▸ **What is required**
Lines holding the string "mortar" are the ones to copy from this listing.

▸ **The records**
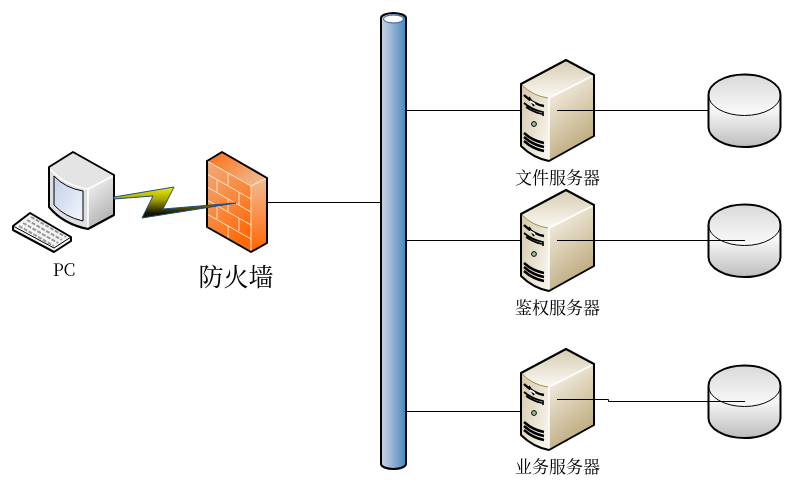
<!DOCTYPE html>
<html lang="zh-CN">
<head>
<meta charset="utf-8">
<title>网络拓扑图</title>
<style>
:root {
  --paper: #fff;
  --ink: #000;
  --mortar: #ffe3c4;
  --led: #8fc9a4;
}
* { box-sizing: border-box; margin: 0; padding: 0; }
html, body { width: 793px; height: 494px; overflow: hidden; background: var(--paper); }
.diagram {
  position: relative; width: 793px; height: 494px; overflow: hidden;
  color: var(--ink);
  font: 17px/20px "Noto Serif CJK SC", "Noto Serif", serif;
}
.defs { position: absolute; width: 0; height: 0; }
.node { position: absolute; }
.node svg { display: block; overflow: visible; }
.node figcaption {
  position: absolute; left: 50%; transform: translateX(-50%); white-space: nowrap;
}
.pc { left: 11px; top: 150px; width: 106px; }
.pc figcaption { top: 109px; left: 53px; }
.firewall { left: 205px; top: 150px; width: 64px; }
.firewall figcaption { top: 110px; left: 31px; font-size: 25px; line-height: 30px; }
.bus { left: 379px; top: 11px; width: 29px; }
.server { left: 519px; width: 77px; }
.server figcaption { top: 109px; }
.database { left: 706px; width: 77px; }
.row-file.server { top: 58px; }
.row-auth.server { top: 188px; }
.row-business.server { top: 347px; }
.row-file.database { top: 72px; }
.row-auth.database { top: 202px; }
.row-business.database { top: 363px; }
.links { position: absolute; inset: 0; }
.wire { fill: none; stroke: var(--ink); stroke-width: 1; }
.outline { fill: none; stroke: var(--ink); stroke-width: 2; stroke-linejoin: round; }
</style>
</head>
<body>
<main class="diagram">
  <svg class="defs" aria-hidden="true">
    <defs>
      <linearGradient id="server-top" x1="0" y1="0" x2="0" y2="1">
        <stop offset="0" stop-color="#d6ccb2"/><stop offset="1" stop-color="#fbf9f3"/>
      </linearGradient>
      <linearGradient id="server-side" x1="0.2" y1="0" x2="0.6" y2="1">
        <stop offset="0" stop-color="#f8f5ec"/><stop offset="1" stop-color="#b9a373"/>
      </linearGradient>
      <linearGradient id="server-front" x1="0" y1="0" x2="1" y2="0.6">
        <stop offset="0" stop-color="#d3c7a8"/><stop offset="1" stop-color="#f6f2e8"/>
      </linearGradient>
      <linearGradient id="disk-body" x1="0" y1="0" x2="0" y2="1">
        <stop offset="0.3" stop-color="#f6f6f6"/><stop offset="1" stop-color="#bdbdbd"/>
      </linearGradient>
      <linearGradient id="disk-top" x1="0" y1="0" x2="0" y2="1">
        <stop offset="0" stop-color="#d9d9d9"/><stop offset="1" stop-color="#fbfbfb"/>
      </linearGradient>
      <linearGradient id="pipe" x1="0" y1="0" x2="1" y2="0">
        <stop offset="0" stop-color="#c6d3e6"/><stop offset="0.35" stop-color="#a3bcd9"/><stop offset="1" stop-color="#4686bf"/>
      </linearGradient>
      <linearGradient id="brick-front" x1="0" y1="0" x2="0.5" y2="1">
        <stop offset="0" stop-color="#f0ac7c"/><stop offset="0.6" stop-color="#fb8538"/><stop offset="1" stop-color="#ff6a08"/>
      </linearGradient>
      <linearGradient id="brick-top" x1="0" y1="0" x2="1" y2="0.6">
        <stop offset="0" stop-color="#ff6c10"/><stop offset="1" stop-color="#efb78c"/>
      </linearGradient>
      <linearGradient id="brick-side" x1="0" y1="0" x2="0" y2="1">
        <stop offset="0" stop-color="#f0bd95"/><stop offset="1" stop-color="#ff6400"/>
      </linearGradient>
      <linearGradient id="case-side" x1="0" y1="0" x2="0.4" y2="1">
        <stop offset="0" stop-color="#fafafa"/><stop offset="1" stop-color="#b2b2b2"/>
      </linearGradient>
      <linearGradient id="screen" x1="0" y1="0" x2="1" y2="1">
        <stop offset="0" stop-color="#c3d0e8"/><stop offset="1" stop-color="#f3f6fc"/>
      </linearGradient>
      <linearGradient id="bolt" x1="0" y1="0" x2="0" y2="1">
        <stop offset="0" stop-color="#f2ee00"/><stop offset="0.4" stop-color="#a8a600"/><stop offset="0.85" stop-color="#141400"/>
      </linearGradient>

      <symbol id="server-icon" viewBox="0 0 77 105">
        <path fill="url(#server-top)" d="M2 26 47 2 75 17 30 40Q14 38 2 26Z"/>
        <path fill="url(#server-side)" d="M30 40 75 17V78L30 103Z"/>
        <path fill="url(#server-front)" d="M2 26Q14 38 30 40V103Q14 100 2 88Z"/>
        <path fill="none" stroke="#fff" stroke-width="1.5" d="M75 17 30 40V102"/>
        <path fill="none" stroke="#a08a5a" d="M3 27Q14 38 29 40"/>
        <g fill="none" stroke="#000" stroke-width="2.4">
          <path d="M5 37Q14 46 25 48M5 79Q14 87 25 89M5 83Q14 91 25 93M5 75Q14 83 25 85"/>
          <path stroke-width="1.7" d="M5 45Q13 52 24 54V58M7 49Q14 54 23 56M10 39 15 48"/>
        </g>
        <path stroke="#fff" stroke-width="1.5" d="M11 43 16 46"/>
        <circle cx="15" cy="66" r="2.4" fill="var(--led)" stroke="#000"/>
        <path class="outline" d="M2 26 47 2 75 17V78L30 103Q14 100 2 88Z"/>
      </symbol>

      <symbol id="database-icon" viewBox="0 0 77 77">
        <path fill="url(#disk-body)" d="M2.5 23V55A36 20 0 0 0 74.500 55V23Z"/>
        <ellipse cx="38.500" cy="23" rx="36" ry="20.500" fill="url(#disk-top)"/>
        <path fill="none" stroke="#000" d="M2.500 23A36 20.500 0 0 0 74.500 23"/>
        <path class="outline" d="M2.500 23A36 20.500 0 0 1 74.500 23V55A36 20 0 0 1 2.500 55Z"/>
      </symbol>
    </defs>
  </svg>

  <figure class="node pc">
    <svg width="106" height="105" aria-hidden="true">
      <g class="monitor">
        <path fill="#e4e4e4" d="M38 17 62 2 103 25 77 39Q54 36 38 17Z"/>
        <path fill="url(#case-side)" d="M77 39 103 25V65L77 79Z"/>
        <path fill="#dedede" d="M38 17Q54 36 77 39V79Q52 74 38 57Z"/>
        <path fill="none" stroke="#fff" stroke-width="1.5" d="M38 18Q54 36 77 39L102 26M77 39V78"/>
        <path fill="url(#screen)" stroke="#000" d="M43 26Q54 38 72 41V71Q54 67 43 55Z"/>
        <path class="outline" d="M38 17 62 2 103 25V65L77 79Q52 74 38 57Z"/>
      </g>
      <g class="keyboard">
        <path fill="#f4f4f4" d="M2 76 19 63 60 87V91L43 102 2 80Z"/>
        <path fill="none" stroke="#999" stroke-width="2" stroke-dasharray="4 1.500" d="M8 76 43 96M12 73 47 93M16 70 51 90M20 67 55 87"/>
        <path fill="none" stroke="#000" d="M2 76 43 98 60 87"/>
        <path class="outline" d="M2 76 19 63 60 87V91L43 102 2 80Z"/>
      </g>
    </svg>
    <figcaption>PC</figcaption>
  </figure>

  <figure class="node firewall">
    <svg width="64" height="105" aria-hidden="true">
      <path fill="url(#brick-top)" d="M2 11 17 2 62 28 46 36Z"/>
      <path fill="url(#brick-side)" d="M46 36 62 28V93L46 102Z"/>
      <path fill="url(#brick-front)" d="M2 11 46 36V102L2 77Z"/>
      <path fill="none" stroke="var(--mortar)" d="M2 11 46 36 62 28M46 36V101M2 24 46 49M2 37 46 62M2 50 46 75M2 64 46 89M23 23V36M12 30V43M34 42V55M23 49V62M12 56V69M34 68V81M23 75V88"/>
      <path class="outline" d="M2 11 17 2 62 28V93L46 102 2 77Z"/>
    </svg>
    <figcaption>防火墙</figcaption>
  </figure>

  <figure class="node bus">
    <svg width="29" height="460" aria-hidden="true">
      <path fill="url(#pipe)" stroke="#000" stroke-width="2" d="M2 7A12.500 5 0 0 1 27 7V453A12.500 5 0 0 1 2 453Z"/>
      <ellipse cx="14.500" cy="8" rx="10" ry="4" fill="#fff" stroke="#2d5a94"/>
    </svg>
  </figure>

  <figure class="node server row-file">
    <svg width="77" height="105" aria-hidden="true"><use href="#server-icon"/></svg>
    <figcaption>文件服务器</figcaption>
  </figure>
  <figure class="node database row-file">
    <svg width="77" height="77" aria-hidden="true"><use href="#database-icon"/></svg>
  </figure>

  <figure class="node server row-auth">
    <svg width="77" height="105" aria-hidden="true"><use href="#server-icon"/></svg>
    <figcaption>鉴权服务器</figcaption>
  </figure>
  <figure class="node database row-auth">
    <svg width="77" height="77" aria-hidden="true"><use href="#database-icon"/></svg>
  </figure>

  <figure class="node server row-business">
    <svg width="77" height="105" aria-hidden="true"><use href="#server-icon"/></svg>
    <figcaption>业务服务器</figcaption>
  </figure>
  <figure class="node database row-business">
    <svg width="77" height="77" aria-hidden="true"><use href="#database-icon"/></svg>
  </figure>

  <svg class="links" width="793" height="494" aria-hidden="true">
    <polygon class="pc-to-firewall" fill="url(#bolt)" stroke="#1f4e86" points="114,197 174,187 163,209 236,203 142,218 153,196 114,199"/>
    <path class="wire" d="M267 202.500H381"/>
    <path class="wire" d="M407 110.500H521M557 110.500H708"/>
    <path class="wire" d="M407 240.500H521M557 240.500H745"/>
    <path class="wire" d="M407 411.500H521M557 399.500H608.500V401.500H745"/>
  </svg>
</main>
</body>
</html>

▸ **Task result**
  --mortar: #ffe3c4;
      <path fill="none" stroke="var(--mortar)" d="M2 11 46 36 62 28M46 36V101M2 24 46 49M2 37 46 62M2 50 46 75M2 64 46 89M23 23V36M12 30V43M34 42V55M23 49V62M12 56V69M34 68V81M23 75V88"/>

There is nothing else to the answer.